[[ Given information open ]]
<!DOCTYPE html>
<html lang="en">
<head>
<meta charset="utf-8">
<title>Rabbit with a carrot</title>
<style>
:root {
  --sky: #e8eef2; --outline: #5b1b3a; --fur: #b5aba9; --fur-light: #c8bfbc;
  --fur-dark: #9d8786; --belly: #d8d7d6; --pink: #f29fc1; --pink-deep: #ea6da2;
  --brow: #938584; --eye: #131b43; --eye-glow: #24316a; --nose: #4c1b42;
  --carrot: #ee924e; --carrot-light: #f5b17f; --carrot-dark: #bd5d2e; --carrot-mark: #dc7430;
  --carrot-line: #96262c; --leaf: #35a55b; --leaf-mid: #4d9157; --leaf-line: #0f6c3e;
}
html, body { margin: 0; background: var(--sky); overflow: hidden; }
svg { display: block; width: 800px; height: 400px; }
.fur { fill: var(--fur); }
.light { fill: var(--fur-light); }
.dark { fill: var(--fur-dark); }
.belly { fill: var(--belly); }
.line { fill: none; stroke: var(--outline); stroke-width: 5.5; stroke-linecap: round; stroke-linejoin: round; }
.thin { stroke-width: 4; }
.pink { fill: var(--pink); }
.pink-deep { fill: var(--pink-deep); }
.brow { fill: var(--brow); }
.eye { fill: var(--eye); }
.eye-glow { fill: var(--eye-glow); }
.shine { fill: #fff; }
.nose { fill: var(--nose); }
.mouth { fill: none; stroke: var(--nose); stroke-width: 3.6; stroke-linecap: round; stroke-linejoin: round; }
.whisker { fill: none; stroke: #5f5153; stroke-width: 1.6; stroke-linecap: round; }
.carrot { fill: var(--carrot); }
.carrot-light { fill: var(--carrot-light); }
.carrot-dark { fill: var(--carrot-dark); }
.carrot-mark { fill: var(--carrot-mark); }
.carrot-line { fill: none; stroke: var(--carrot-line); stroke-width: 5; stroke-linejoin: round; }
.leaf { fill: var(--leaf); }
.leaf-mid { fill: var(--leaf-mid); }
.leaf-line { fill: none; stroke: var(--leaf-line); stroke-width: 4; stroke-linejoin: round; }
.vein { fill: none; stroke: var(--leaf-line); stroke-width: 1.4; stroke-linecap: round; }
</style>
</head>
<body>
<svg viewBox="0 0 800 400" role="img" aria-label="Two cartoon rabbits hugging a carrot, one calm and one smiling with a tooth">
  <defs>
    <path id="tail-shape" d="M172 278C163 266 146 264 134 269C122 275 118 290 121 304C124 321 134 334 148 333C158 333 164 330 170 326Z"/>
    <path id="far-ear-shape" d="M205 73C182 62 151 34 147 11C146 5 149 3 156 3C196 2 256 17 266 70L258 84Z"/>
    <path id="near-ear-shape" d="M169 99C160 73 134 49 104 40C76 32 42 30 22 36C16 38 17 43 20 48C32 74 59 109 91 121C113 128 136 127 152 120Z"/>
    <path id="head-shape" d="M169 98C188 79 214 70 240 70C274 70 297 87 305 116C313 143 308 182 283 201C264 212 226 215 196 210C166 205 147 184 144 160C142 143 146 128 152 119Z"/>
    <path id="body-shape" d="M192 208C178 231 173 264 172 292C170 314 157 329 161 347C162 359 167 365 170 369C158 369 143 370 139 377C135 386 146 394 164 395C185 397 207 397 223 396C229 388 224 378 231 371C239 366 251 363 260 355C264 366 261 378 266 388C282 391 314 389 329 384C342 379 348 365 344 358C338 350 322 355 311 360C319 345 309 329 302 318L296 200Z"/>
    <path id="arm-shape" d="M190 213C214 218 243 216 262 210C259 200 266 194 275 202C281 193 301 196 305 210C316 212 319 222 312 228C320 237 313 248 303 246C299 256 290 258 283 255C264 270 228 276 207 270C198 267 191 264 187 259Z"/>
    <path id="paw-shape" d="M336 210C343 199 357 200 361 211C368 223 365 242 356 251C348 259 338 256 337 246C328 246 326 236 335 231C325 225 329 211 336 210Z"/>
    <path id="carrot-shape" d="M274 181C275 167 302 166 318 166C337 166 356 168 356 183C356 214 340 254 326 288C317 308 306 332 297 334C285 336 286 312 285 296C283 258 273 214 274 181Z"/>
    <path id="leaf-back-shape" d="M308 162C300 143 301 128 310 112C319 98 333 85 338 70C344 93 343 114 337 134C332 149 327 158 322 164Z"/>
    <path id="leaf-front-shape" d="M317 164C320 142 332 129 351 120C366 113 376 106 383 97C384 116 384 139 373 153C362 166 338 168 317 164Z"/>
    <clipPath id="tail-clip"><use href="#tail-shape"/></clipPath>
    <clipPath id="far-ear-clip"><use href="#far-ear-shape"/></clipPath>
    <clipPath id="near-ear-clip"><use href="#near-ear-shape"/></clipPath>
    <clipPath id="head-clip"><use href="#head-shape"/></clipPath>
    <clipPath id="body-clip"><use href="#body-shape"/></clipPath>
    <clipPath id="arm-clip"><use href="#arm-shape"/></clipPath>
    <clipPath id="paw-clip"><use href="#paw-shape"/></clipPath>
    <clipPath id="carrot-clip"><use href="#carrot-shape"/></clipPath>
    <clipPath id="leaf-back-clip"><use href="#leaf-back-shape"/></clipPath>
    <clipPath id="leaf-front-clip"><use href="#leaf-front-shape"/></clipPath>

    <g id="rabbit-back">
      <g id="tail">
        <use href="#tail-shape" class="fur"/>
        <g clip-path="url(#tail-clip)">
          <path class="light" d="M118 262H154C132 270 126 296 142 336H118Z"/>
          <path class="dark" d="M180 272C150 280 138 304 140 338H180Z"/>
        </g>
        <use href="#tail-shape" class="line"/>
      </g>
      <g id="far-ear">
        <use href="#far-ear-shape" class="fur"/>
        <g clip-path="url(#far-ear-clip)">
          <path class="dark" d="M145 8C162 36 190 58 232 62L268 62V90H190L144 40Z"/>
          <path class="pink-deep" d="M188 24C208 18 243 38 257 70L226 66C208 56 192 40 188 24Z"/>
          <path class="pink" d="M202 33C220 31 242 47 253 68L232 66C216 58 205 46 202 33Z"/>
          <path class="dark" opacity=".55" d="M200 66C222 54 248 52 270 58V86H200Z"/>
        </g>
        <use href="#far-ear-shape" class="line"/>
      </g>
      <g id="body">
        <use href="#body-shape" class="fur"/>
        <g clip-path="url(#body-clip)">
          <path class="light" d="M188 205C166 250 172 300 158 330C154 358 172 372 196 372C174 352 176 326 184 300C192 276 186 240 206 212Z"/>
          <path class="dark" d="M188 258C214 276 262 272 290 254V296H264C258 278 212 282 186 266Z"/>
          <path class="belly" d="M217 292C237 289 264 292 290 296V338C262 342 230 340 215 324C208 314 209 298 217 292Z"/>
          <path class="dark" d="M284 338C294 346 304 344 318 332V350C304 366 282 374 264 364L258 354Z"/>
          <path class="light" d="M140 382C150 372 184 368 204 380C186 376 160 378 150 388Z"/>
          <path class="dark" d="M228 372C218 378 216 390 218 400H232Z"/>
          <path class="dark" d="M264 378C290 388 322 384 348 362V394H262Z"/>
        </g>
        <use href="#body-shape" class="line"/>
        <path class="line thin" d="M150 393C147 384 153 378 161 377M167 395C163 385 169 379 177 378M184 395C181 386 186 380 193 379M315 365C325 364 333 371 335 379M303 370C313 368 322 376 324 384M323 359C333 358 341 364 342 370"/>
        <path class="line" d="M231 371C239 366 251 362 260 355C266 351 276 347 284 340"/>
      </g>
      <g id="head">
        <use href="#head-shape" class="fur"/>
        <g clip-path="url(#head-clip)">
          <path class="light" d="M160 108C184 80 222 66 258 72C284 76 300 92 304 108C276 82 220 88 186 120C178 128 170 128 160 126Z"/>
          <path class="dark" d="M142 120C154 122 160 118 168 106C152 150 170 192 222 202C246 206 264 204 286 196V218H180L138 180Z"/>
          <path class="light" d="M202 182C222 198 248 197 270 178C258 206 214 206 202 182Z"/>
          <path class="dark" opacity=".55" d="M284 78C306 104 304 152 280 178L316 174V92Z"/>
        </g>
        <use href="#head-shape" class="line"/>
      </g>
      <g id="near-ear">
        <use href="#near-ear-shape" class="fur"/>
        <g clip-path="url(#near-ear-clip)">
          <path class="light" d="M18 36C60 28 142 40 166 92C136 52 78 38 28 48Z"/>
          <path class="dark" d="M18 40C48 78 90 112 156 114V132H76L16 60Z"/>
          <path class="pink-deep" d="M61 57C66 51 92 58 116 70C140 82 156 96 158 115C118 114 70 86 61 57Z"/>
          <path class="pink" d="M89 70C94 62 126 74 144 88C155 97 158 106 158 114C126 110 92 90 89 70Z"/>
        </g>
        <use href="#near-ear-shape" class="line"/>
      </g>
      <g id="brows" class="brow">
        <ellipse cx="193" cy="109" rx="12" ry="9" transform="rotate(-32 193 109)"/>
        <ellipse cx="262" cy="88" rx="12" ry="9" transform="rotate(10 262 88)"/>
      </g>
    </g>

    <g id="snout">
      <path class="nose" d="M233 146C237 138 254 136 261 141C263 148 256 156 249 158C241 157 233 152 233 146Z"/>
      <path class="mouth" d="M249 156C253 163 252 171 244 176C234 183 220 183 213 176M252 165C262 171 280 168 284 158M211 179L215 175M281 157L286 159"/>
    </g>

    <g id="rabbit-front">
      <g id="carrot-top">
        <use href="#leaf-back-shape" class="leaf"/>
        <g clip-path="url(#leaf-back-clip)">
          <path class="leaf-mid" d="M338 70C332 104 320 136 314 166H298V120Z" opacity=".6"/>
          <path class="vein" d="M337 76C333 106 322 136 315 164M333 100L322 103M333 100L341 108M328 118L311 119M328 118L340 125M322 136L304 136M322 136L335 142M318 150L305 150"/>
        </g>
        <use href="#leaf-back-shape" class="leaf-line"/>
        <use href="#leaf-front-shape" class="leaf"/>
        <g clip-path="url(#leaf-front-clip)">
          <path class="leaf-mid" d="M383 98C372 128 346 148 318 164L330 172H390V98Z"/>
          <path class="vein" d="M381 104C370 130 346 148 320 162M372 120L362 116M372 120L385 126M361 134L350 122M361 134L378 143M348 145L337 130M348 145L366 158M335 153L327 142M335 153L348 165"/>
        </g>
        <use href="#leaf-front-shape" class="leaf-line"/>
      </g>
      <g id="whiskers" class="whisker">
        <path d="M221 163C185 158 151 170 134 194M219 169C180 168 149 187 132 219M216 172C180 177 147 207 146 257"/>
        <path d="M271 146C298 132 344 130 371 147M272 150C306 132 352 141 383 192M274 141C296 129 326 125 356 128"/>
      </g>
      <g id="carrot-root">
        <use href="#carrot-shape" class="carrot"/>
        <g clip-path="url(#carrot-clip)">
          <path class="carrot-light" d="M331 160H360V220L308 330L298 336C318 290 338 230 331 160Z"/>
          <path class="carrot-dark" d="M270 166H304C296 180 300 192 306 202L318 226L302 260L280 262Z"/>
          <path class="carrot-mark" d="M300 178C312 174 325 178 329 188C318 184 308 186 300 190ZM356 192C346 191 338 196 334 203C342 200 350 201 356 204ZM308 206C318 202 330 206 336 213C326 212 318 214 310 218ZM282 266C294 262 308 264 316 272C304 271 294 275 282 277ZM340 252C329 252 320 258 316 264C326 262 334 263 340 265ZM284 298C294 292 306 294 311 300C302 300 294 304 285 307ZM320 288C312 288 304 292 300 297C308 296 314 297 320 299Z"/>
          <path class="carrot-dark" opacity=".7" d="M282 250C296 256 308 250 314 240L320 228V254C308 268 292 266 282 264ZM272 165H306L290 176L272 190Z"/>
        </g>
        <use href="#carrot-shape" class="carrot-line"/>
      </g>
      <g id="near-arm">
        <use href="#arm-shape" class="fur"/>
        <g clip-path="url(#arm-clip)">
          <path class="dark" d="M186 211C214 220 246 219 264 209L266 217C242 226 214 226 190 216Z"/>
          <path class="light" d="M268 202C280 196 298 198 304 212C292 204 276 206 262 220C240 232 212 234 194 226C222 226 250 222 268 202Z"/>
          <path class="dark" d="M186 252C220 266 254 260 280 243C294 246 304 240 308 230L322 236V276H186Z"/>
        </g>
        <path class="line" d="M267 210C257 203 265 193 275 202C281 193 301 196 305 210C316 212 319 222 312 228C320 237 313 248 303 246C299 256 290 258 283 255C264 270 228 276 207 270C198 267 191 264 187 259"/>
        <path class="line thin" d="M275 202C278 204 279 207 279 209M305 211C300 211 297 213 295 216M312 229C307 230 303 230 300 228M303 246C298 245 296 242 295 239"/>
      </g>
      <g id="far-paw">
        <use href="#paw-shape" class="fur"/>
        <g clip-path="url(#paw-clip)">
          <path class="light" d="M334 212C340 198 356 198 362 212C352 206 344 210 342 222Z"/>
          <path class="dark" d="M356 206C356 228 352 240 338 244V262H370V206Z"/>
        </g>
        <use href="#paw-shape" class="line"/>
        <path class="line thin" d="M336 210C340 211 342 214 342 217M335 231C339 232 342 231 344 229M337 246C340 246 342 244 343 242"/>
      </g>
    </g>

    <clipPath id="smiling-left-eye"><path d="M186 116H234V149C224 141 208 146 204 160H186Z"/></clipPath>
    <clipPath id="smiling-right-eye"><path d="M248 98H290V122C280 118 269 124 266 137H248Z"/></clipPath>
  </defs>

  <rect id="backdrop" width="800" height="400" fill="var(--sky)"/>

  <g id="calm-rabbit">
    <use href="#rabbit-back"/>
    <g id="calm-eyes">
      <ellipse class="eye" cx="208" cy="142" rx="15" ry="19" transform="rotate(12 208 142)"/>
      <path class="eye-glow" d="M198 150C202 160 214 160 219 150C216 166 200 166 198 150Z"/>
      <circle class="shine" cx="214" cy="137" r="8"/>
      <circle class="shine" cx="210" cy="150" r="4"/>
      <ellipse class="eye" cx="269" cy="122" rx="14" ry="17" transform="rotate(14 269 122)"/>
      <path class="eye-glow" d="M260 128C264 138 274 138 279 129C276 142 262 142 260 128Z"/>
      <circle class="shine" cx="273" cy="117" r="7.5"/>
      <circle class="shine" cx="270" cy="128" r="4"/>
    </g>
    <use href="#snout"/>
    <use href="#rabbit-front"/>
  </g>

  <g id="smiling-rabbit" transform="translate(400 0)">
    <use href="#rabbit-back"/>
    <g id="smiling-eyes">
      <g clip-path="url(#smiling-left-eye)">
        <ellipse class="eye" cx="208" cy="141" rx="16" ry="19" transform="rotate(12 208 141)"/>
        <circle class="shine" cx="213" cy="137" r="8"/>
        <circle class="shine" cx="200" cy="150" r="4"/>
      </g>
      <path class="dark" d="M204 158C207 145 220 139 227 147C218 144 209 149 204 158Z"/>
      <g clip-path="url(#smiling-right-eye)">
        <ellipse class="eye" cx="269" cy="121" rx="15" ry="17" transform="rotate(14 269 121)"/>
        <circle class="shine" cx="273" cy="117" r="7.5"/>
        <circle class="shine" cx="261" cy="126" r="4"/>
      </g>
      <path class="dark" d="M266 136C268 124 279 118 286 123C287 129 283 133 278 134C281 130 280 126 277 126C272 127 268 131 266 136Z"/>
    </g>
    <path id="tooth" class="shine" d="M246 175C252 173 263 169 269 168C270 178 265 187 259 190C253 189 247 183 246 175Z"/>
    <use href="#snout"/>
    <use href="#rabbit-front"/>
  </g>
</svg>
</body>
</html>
[[ Given information closed ]]
**Task details:** Lines in the records above that carry the word "calm" are to be located and copied.

**Written response:**
<svg viewBox="0 0 800 400" role="img" aria-label="Two cartoon rabbits hugging a carrot, one calm and one smiling with a tooth">
  <g id="calm-rabbit">
    <g id="calm-eyes">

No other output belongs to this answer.